Kiley Feld, NAU food recovery network president and graduate student representative for NAU’s Green Fund, is passionate about the impacts of food on the climate and is interested in plant-based eating, reducing food waste as well as ensuring food access, which led her to restart a Food Recovery Network at NAU with Alvarado to address the issue of edible food being discarded while people in the community go hungry.
“If sustainability initiatives and environmental protection measures are to be effective, students need to be aware and feel that their actions promoting them can make a difference and that they are not alone in this,” Feld said. This is an aspect of student-led initiatives that I think is so important, they build community and solidarity around issues that really matter.”
Food waste is a serious problem in the United States, where an estimated 30-40 percent of the food supply is wasted each year. At the same time, millions of Americans are struggling with hunger and food insecurity. Organizations like the NAU Food Recovery Network help to tackle both problems by recovering surplus food that would otherwise go to waste and distributing it to those in need.

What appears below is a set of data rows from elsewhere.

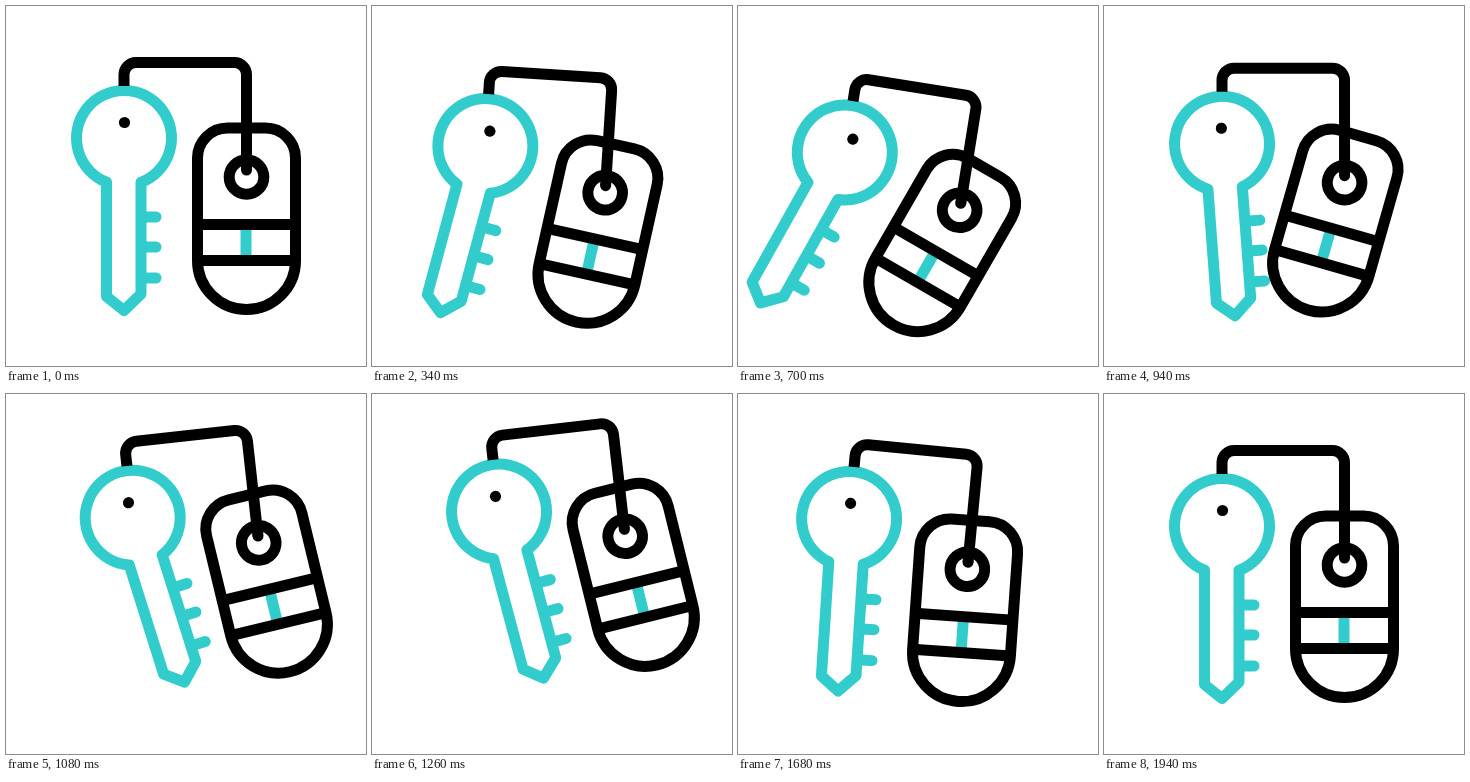
These frames come from a looping animation (360x360 px, 2400 ms). An HTML page:

```html
<!DOCTYPE html>
<html lang="en">
<head>
<meta charset="utf-8">
<title>Key and fob</title>
<style>
  html, body { margin: 0; width: 100%; height: 100%; overflow: hidden; background: #fff; }
  svg { display: block; width: 100vw; height: 100vh; }
  .line { fill: none; stroke: #000; stroke-width: 11; stroke-linejoin: round; }
  .teal { stroke: #33cccc; }
  .solid { fill: #fff; }
  .round { stroke-linecap: round; }
</style>
</head>
<body>
<svg viewBox="0 0 360 360">
  <g id="wire">
    <g id="key">
      <path class="line teal round" d="M135 211H150M135 241H150M135 272H150"/>
      <path class="line teal solid" d="M100.5 176.2A47.5 47.5 0 1 1 135 176.4V288L118 304.5L100.5 290.5Z" stroke-linecap="round"/>
      <circle cx="118.5" cy="116.5" r="5.6"/>
    </g>
    <g id="fob">
      <path class="line solid" d="M221.5 122H259.5A30 30 0 0 1 289.5 152V254.500A49 49 0 0 1 191.5 254.500V152A30 30 0 0 1 221.5 122Z"/>
      <path class="line teal" d="M240 222V251"/>
      <path class="line" d="M191.5 218.500H289.5M191.5 254.500H289.5"/>
      <circle class="line" cx="240.5" cy="171" r="17.300"/>
    </g>
    <path class="line" d="M118 80V68.500A12 12 0 0 1 130 56.500H228.5A12 12 0 0 1 240.5 68.500V164"/>
    <circle cx="240.5" cy="164" r="5.5"/>
  </g>
</svg>
<script>
  const LOOP = 2400;

  // Smooth curve through [ms, value] points, flat at every turning point.
  function curve(points) {
    const slope = i => (points[i + 1][1] - points[i][1]) / (points[i + 1][0] - points[i][0]);
    const tangents = points.map((_, i) => {
      if (i === 0 || i === points.length - 1) return 0;
      const a = slope(i - 1), b = slope(i);
      return a * b > 0 ? 2 * a * b / (a + b) : 0;
    });
    return t => {
      const last = points.length - 1;
      if (t >= points[last][0]) return points[last][1];
      let i = 0;
      while (t >= points[i + 1][0]) i++;
      const [t0, v0] = points[i], [t1, v1] = points[i + 1];
      const d = t1 - t0, u = (t - t0) / d, w = 1 - u;
      return w * w * ((1 + 2 * u) * v0 + u * d * tangents[i])
           + u * u * ((1 + 2 * w) * v1 - w * d * tangents[i + 1]);
    };
  }

  const lift = curve([[0, 0], [340, 12], [665, 25.3], [700, 25], [940, 5.8],
    [1185, -23.5], [1260, -21], [1480, -9.5], [1640, -2], [1760, 0]]);
  const tilt = curve([[0, 0], [340, 3.6], [670, 9.3], [700, 9.1], [940, 0],
    [1170, -8.3], [1260, -6.6], [1480, 12.2], [1635, 6.8], [1930, 0]]);
  const keyTurn = curve([[0, 0], [340, 15], [660, 30], [700, 29.3], [940, -4.2],
    [1130, -19], [1260, -15], [1480, 8.2], [1640, 4.5], [1930, 0]]);
  const fobTurn = curve([[0, 0], [340, 12.5], [680, 30.2], [700, 30], [940, 16],
    [1080, -13.5], [1165, -19.2], [1260, -14], [1485, 10.8], [1640, 5], [1930, 0]]);

  const [wire, key, fob] = ["wire", "key", "fob"].map(id => document.getElementById(id));
  const turn = (angle, x, y) => `rotate(${angle.toFixed(3)} ${x} ${y})`;

  function draw(t) {
    const a = tilt(t);
    wire.setAttribute("transform", `translate(0 ${lift(t).toFixed(3)}) ${turn(a, 179, 56.5)}`);
    key.setAttribute("transform", turn(keyTurn(t) - a, 118, 132));
    fob.setAttribute("transform", turn(fobTurn(t) - a, 240.5, 171));
  }

  const start = performance.now();
  function tick() {
    draw((performance.now() - start) % LOOP);
    requestAnimationFrame(tick);
  }
  tick();
</script>
</body>
</html>
```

“If we are going to make a significant impact on climate change and make strides toward our carbon neutrality goals, it’s crucial that we ALL get involved. Sodexo as a corporation is also committed to reducing overall food waste by 50% by 2025,” Alvarado said. “It’s especially important that we embrace opportunities to reduce waste and take action in other ways that positively impact or at least lessen our impact on the environment and the community.”
How NAU is tackling waste
The NAU Food Recovery Network is always looking for more volunteers to repurpose food and keep it out of the landfill and help those in the community most in need. They meet every day to recover food at the Hot Spot in the Union and at the DüB that would otherwise be thrown away and take it to the nearby Sunshine Rescue Mission downtown.
“These programs give back to the community and help those serving the most vulnerable in Flagstaff. The environmental benefits of not sending the food to the landfill also reduce our GHG emissions and throwing away something that can feed others,” Nielsen said. “I would love to see organizations, clubs and departments adopt a week or a day for volunteering for NAU food recovery so that this effort becomes more institutionally sustainable.”
The volunteering process is simple and typically takes about an hour or less. For the Hot Spot shifts, volunteers meet at 2 p.m. Monday-Friday (excluding Tuesdays) outside of the Hot Spot in the back by the trucks in groups of two to three (one driver, one or two recovering food). With help from a volunteer shift leader from FRN, volunteers will be walked through the process of food recovery. For the DuB shifts, volunteers meet at 4:50 p.m. Monday-Friday in front of the DuB cafeteria, near the register, in groups of two to three (one driver, one or two recovering food).
“To other students who would like to get involved in sustainability measures, I would say to just take the leap and try it out. Go to a club event, volunteer with a local organization (or FRN!) and see how you feel. Being involved in something that aligns with your values and passions feels good, and it really can make a difference” Feld said. “A few students a day volunteering with FRN has helped us divert 14,000 pounds of food waste and feed hundreds of people! Little actions matter because one: they build on each other and two: they inspire others to act too. This is how social transformations occur; lots of individuals take what steps they can to nurture change.”
If you’re interested in volunteering with the NAU Food Recovery Network, please reach out to the NAU Food Recovery Network chapter at email@example.com.
Cynthia Gerber | NAU Communications
(928) 523-7341 | Cynthia.Gerber@nau.edu